PROBLEM STATEMENT: Look for "angle" in each line of the entries, and return the matching lines.

PROVIDED INFORMATION:
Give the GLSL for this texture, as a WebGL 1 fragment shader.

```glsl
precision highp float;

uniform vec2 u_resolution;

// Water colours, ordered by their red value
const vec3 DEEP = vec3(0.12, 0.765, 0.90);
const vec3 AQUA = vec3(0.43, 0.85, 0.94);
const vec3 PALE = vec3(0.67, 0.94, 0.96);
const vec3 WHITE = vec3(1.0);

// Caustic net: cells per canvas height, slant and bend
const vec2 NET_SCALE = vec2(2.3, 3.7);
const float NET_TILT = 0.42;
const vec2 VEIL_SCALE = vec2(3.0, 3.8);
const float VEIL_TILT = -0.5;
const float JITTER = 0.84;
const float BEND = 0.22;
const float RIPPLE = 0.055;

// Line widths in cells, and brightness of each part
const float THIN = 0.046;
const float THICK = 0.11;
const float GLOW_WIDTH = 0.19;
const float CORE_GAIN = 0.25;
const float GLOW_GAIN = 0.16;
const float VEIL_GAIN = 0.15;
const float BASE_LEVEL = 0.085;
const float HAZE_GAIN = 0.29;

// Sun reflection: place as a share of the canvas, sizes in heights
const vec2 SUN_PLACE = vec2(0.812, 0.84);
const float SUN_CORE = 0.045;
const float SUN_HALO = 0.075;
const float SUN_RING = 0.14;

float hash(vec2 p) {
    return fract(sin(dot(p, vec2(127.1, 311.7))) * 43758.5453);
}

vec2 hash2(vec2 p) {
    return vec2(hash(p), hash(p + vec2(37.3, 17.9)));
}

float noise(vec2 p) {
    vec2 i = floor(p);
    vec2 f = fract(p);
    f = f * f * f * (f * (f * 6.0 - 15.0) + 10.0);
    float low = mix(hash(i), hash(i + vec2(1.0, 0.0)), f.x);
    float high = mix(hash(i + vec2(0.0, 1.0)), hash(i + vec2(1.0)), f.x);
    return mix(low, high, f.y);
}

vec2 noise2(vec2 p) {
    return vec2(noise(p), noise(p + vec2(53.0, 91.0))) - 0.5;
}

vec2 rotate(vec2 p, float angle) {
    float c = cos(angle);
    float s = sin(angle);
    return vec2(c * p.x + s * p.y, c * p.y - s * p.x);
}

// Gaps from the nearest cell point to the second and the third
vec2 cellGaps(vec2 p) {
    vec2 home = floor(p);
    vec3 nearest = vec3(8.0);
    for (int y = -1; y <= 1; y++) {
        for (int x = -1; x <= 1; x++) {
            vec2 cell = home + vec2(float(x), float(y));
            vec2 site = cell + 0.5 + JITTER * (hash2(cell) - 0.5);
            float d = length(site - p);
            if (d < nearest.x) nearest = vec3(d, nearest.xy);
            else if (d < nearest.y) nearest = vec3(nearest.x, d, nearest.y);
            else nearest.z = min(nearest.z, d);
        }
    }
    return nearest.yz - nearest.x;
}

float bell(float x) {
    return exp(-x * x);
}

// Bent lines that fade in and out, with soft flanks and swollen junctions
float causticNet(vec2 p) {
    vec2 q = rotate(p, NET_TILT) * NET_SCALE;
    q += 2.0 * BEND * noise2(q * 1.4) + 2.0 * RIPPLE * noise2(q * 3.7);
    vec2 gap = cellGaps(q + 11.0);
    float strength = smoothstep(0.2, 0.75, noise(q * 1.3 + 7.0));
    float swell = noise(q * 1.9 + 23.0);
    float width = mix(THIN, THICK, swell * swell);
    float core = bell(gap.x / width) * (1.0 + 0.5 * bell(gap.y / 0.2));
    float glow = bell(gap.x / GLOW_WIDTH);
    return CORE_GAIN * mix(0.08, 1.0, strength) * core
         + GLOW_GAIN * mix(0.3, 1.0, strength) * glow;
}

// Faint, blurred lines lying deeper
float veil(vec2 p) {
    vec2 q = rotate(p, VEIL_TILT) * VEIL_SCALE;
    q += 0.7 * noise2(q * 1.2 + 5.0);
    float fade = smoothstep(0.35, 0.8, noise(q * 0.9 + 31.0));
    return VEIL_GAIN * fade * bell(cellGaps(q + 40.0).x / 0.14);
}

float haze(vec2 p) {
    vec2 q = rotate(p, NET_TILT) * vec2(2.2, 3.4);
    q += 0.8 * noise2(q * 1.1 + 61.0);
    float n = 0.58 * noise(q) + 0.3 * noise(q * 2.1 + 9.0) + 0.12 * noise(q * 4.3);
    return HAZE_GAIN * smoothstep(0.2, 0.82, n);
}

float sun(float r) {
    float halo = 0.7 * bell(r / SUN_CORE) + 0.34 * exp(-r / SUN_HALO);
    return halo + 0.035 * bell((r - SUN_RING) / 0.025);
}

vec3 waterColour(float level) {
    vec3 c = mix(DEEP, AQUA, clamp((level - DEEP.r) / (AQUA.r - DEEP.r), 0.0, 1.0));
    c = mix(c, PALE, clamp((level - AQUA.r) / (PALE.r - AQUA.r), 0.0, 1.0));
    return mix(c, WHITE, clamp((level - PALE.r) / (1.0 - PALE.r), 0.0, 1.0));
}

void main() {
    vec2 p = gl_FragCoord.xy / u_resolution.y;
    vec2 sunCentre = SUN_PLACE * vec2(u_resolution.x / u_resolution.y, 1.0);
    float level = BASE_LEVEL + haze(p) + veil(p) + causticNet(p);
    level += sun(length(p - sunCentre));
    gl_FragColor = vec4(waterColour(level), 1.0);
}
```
...
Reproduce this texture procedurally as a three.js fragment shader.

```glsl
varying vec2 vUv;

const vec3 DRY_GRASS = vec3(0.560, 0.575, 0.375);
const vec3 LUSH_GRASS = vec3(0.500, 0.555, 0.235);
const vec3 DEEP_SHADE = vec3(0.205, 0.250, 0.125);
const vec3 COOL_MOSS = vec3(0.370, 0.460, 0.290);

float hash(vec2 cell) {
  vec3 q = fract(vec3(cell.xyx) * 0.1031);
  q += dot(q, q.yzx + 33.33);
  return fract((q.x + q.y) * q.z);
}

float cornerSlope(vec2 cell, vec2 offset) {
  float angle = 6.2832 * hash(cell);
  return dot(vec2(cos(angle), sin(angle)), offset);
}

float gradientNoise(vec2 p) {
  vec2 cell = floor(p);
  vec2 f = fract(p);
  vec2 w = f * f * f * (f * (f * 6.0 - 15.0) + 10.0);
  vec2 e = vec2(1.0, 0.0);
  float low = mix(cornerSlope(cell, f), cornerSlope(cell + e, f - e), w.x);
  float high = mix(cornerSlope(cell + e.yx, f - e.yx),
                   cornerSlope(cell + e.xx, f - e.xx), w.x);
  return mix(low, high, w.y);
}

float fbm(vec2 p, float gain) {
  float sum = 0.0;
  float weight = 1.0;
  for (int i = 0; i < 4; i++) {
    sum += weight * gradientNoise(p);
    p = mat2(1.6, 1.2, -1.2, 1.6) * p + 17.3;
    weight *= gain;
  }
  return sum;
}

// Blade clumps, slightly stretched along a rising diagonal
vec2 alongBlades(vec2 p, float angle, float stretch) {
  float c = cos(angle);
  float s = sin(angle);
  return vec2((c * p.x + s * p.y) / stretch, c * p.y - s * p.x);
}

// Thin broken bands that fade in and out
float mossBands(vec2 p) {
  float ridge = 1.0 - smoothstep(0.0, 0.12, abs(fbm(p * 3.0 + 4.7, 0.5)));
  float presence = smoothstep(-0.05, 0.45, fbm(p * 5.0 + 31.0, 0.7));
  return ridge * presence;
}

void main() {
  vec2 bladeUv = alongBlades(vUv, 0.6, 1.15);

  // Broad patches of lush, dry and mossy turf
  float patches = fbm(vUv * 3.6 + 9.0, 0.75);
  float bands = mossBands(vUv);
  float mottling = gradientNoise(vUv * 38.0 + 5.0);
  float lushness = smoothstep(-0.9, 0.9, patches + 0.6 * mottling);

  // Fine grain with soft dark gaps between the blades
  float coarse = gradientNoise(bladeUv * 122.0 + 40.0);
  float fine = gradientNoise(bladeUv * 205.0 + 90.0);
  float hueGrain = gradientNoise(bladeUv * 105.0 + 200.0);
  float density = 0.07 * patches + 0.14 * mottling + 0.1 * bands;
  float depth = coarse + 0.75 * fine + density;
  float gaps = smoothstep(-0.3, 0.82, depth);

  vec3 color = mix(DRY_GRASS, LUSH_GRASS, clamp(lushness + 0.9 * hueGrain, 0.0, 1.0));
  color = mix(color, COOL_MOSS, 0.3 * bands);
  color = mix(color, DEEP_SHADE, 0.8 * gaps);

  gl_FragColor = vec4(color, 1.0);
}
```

EXERCISE SOLUTION:
vec2 rotate(vec2 p, float angle) {
    float c = cos(angle);
    float s = sin(angle);
  float angle = 6.2832 * hash(cell);
  return dot(vec2(cos(angle), sin(angle)), offset);
vec2 alongBlades(vec2 p, float angle, float stretch) {
  float c = cos(angle);
  float s = sin(angle);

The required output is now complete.